The Storyteller’s Granddaughter

Kimberly Brock’s writing has appeared in anthologies and
magazines. After studying literature and theater, she earned a degree in
education. She lives north of Atlanta where she is a wife and mother of three.
Visit her website at for more information and to find
her blog. You can also find her Author page on Facebook at Kimberly Brock, or
tweet her @kimberlydbrock. She is currently at work on her next novel.
My education in story really began with my grandfather,
He was a storyteller, a hayfield evangelist who spent a
lot of time on a tractor, full of homegrown anecdotes, which my family and the
community at large, heard a million times over. He was known for these stories,
which he cultivated for years, and if you were lucky enough to run into him at
Shoney’s or at the Kroger or even if you happened to be an unsuspecting
telemarketer, you had plenty of chances to learn one version or another by
heart. He would launch into these allegories at any given moment and although
we often rolled our eyes or checked our watches, it was a striking revelation
and a blessing to me when, at his memorial service, I heard bits of his
well-worn phrases floating through the crowd.
He had a voice. He had something to say about how he saw
the world
. Maybe he was right, maybe he was wrong, prejudiced or
naïve or fanciful or judgmental. But he knew a secret about story and I learned
it by watching the power in his parables. Few days have passed in all the years
since his death when his words don’t come back to me, either in my own thoughts
or from the recollections of others, even from those who never met him, but
still somehow inherited the words. They were a foundation for how to think
about the world and our place in it, the basis for all our stories, I think. If
there’s anything that influences my life and shapes my writing, guiding the
themes I choose to explore, this is it, what we all remember; his masterpiece,
in a way. This is what he would say:
Have you ever wondered where your breath comes from? You
can’t bargain for it, you can’t survive without it, and even when you don’t
need that breath anymore, there’ll still be breaths left to take and somebody
else left to take them. Now what do you think about that?
And I have been thinking about that, for about forty
Our breath is a wonder. We have no inkling of where it
comes from. It is unfathomable. Beyond us. A continuous miracle. As a writer, I
value that kind of vast wonder at the world. To tell the stories I’ve been
given, I know it’s necessary to leave my mind open to possibility. How wide can
I cast my net? How high can I fly? How low can I fall? How dark and strange can

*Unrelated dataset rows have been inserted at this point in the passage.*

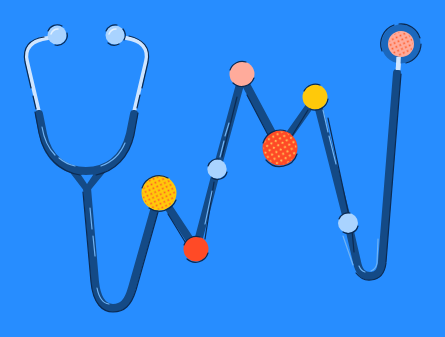
<!DOCTYPE html>
<html lang="en">
<head>
<meta charset="utf-8">
<title>Stethoscope chart</title>
<style>
:root {
  --sky: #278dff;
  --tube: #144a86;
  --ink: #0b2a52;
  --pale: #a9d3ff;
  --metal: #cfe5ff;
  --shine: #6fb3f5;
  --yellow: #ffc90a;
  --red: #ff4a26;
  --pink: #ffab9b;
  --chest: #1b68bd;
}
html, body { margin: 0; height: 100%; overflow: hidden; background: var(--sky); }
.illustration { display: block; width: 445px; height: 337px; background: var(--sky); }
.tube, .metal, .shine, .contour { fill: none; stroke-linecap: round; stroke-linejoin: round; }
.tube { stroke: var(--tube); stroke-width: 8; }
.metal { stroke: var(--metal); stroke-width: 3.8; }
.shine { stroke: var(--shine); stroke-width: 1.2; }
.contour { stroke: var(--ink); stroke-width: 1.2; }
.yellow { fill: var(--yellow); }
.red { fill: var(--red); }
.pink { fill: var(--pink); }
.pale { fill: var(--pale); }
</style>
</head>
<body>
<svg class="illustration" viewBox="0 0 445 337" role="img" aria-label="Stethoscope whose tube forms a line chart">
  <defs>
    <pattern id="red-dots" width="6" height="6" patternUnits="userSpaceOnUse" patternTransform="rotate(20)">
      <circle cx="1.5" cy="1.5" r="1" fill="#ff5a26"/><circle cx="4.5" cy="4.5" r="1" fill="#ff5a26"/>
    </pattern>
    <pattern id="yellow-dots" width="7" height="7" patternUnits="userSpaceOnUse" patternTransform="rotate(15)">
      <circle cx="1.8" cy="1.8" r="1.1" fill="#ffc65a"/><circle cx="5.3" cy="5.3" r="1.1" fill="#ffc65a"/>
    </pattern>
  </defs>

  <g id="ear-tubes">
    <path class="metal" d="M48 38C32 40 24 48 27 61L39 112"/>
    <path class="metal" d="M126 38C141 40 149 48 146 61L134 112"/>
    <path class="contour" d="M44 37C30 39 22 47 25 62L31 88M33 96L36 109M129 36C142 39 151 47 148 62L142 88M140 95L137 108"/>
  </g>

  <g id="ear-tips">
    <circle class="pale" cx="57" cy="35" r="9.5"/>
    <circle class="pale" cx="115" cy="35" r="9.5"/>
    <path class="contour" d="M48 31A10 10 0 0 1 62 26M67 33A10 10 0 0 1 55 45M106 31A10 10 0 0 1 117 25M123 29A10 10 0 0 1 124 40M119 44A10 10 0 0 1 108 43"/>
    <path d="M51 34Q53 29 58 29M109 34Q111 29 116 29" fill="none" stroke="#e3f1ff" stroke-width="1.5" stroke-linecap="round"/>
  </g>

  <g id="tubing">
    <path class="tube" d="M39 114L43 134C48 160 66 171 86 171C106 171 124 160 130 134L134 114"/>
    <path class="tube" d="M74 171L87 188L101 171" stroke-width="6"/>
    <path class="tube" d="M87 188L95 282C97 300 103 308 113 308C123 308 128 302 132 288L159 193L196 249L217 169L242 77L280 148L316 97L348 223L357 262C359 272 363 276 370 276C378 276 381 271 382 262L397 73"/>
    <path d="M81 175L93 175L87 184Z" fill="var(--sky)"/>
  </g>

  <g id="tube-contours">
    <path class="contour" d="M35 112L39 133C44 158 61 172 80 175M96 175C115 171 129 157 134 135L138 113M83 192L91 282C93 304 103 312 113 312C124 312 131 306 136 290L158 212M168 214L187 245M205 239L214 182M247 95L268 135M328 118L352 230L354 252M386 262L401 74M356 273Q362 281 371 280Q384 279 386 263M222 157L237 97M290 139L308 110"/>
  </g>

  <g id="tube-highlights">
    <path class="shine" d="M42 127Q45 145 55 155M59 158Q66 164 75 166M101 166Q118 160 125 143M90 208L92 229M93 236L95 256M97 288Q100 303 109 304M205 224L212 191M220 157L224 141M225 136L229 123M323 110L328 132M329 136L336 164M343 236L353 265M378 239L377 263Q376 269 371 271M359 266Q361 271 365 272"/>
  </g>

  <g id="data-points">
    <circle class="yellow" cx="159" cy="193" r="17.5"/>
    <circle fill="url(#red-dots)" cx="159" cy="193" r="16.5"/>
    <circle class="red" cx="196" cy="249" r="12.5"/>
    <circle class="pale" cx="217" cy="169" r="9.7"/>
    <circle class="pink" cx="242" cy="74" r="12.5"/>
    <circle class="red" cx="280" cy="148" r="17.5"/>
    <circle fill="url(#yellow-dots)" cx="280" cy="148" r="16.5"/>
    <circle class="yellow" cx="315" cy="97" r="12.5"/>
    <circle class="pale" cx="348" cy="223" r="10"/>
    <path class="contour" d="M142 188A18 18 0 0 1 168 178M176 200A18 18 0 0 1 149 208M184 245A13 13 0 0 1 200 237M208 253A13 13 0 0 1 187 259M208 166A10 10 0 0 1 219 159M227 172A10 10 0 0 1 212 178M230 70A13 13 0 0 1 246 62M254 78A13 13 0 0 1 233 83M263 143A18 18 0 0 1 286 131M297 154A18 18 0 0 1 266 160M304 91A13 13 0 0 1 320 85M328 99A13 13 0 0 1 310 109M339 219A10 10 0 0 1 350 213M358 226A10 10 0 0 1 343 232"/>
  </g>

  <g id="chest-piece">
    <path d="M398 70L399 57" fill="none" stroke="var(--metal)" stroke-width="4.5"/>
    <circle cx="401" cy="44" r="19.5" fill="var(--chest)"/>
    <path class="contour" d="M382 51A20 20 0 0 1 394 25M399 24A20 20 0 0 1 420 38M421 44A20 20 0 0 1 406 63"/>
    <path d="M398 70L398.600 57" fill="none" stroke="var(--metal)" stroke-width="4.500"/>
    <circle class="pink" cx="401" cy="44" r="13"/>
    <circle fill="url(#red-dots)" cx="401" cy="44" r="12"/>
  </g>
</svg>
</body>
</html>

the way become and what feats of daring will it take to find my way home?
Breath is terrifyingly out of our control. As much as we
rely on it for survival, we can’t bend it to our will or do without it. Story
is like that. We need it to make sense of our lives. And to remind us that
sometimes life doesn’t make sense. We need it to reveal truth. And to teach us
that sometimes truth is not so easily defined. You can’t bargain with your
breath, just as you can’t rush whatever it is that you are learning from the
experience of discovering a story. It requires courage to continue and faith
that the next breath or word will come, and the next and the next, until it’s
Because one day, it will be done. Our stories will be told
one way or another
. They’ll stand on their own and we’ll realize how lucky
we’ve been to have done the hard work, and that we really need to get started
on the next one. Because more than anything, a story teaches us that we have
something to offer of our experience to this world and that the reach of our
stories will inevitably extend beyond our own lives. We tell them for
ourselves, but also for those who will take hold of them for future
understanding, strength, joy and comfort. 
From my Papa’s stories, I learned about the world, about
loss and resentment and forgiveness and redemption. But above all, I learned the
lessons of breath: wonder, faith and perpetuity
. I
learn these every time his voice comes to me, clear and certain, with a bit of
humor or wisdom or an enduring hope. I am convinced that when I cease to need
these breaths, I’ll leave something behind stronger than a ghost or a regret,
because I’m the granddaughter of a storyteller. And this is the story I will
tell, what I believe I know:
A breath holds eternity. And this is
where a story exists, where a storyteller must live, in the space in between.
Now, what do you think of that?
Can the river heal her?
Roslyn Byrne is twenty-four years old, broken in body, heart
and soul. Her career as a professional ballet dancer ended with a car wreck and
a miscarriage, leaving her lost and grieving. She needs a new path, but she
doesn’t have the least idea how or where to start. With some shoving from her
very Southern mama, she immures herself for the summer on
Manny’s Island, Georgia, one of the Sea Isles, to recover.
There Roslyn finds a ten-year-old girl, Damascus, who brings
alligators, pumpkins and hoodoo into her sorry life.
Roslyn rents a house from Damascus’s family, the Trezevants, a
strange bunch. One of the cousins, Nonnie, who works in the family’s market,
sees things Roslyn is pretty sure she shouldn’t, and knows things regular
people don’t. Between the Trezevant secrets and Damascus’s blatant snooping and
meddling, Roslyn finds herself caught in a mysterious stew of the past and
present, the music of the river, the dead and the dying who haunt the
riverbank, and a passion for living her new life.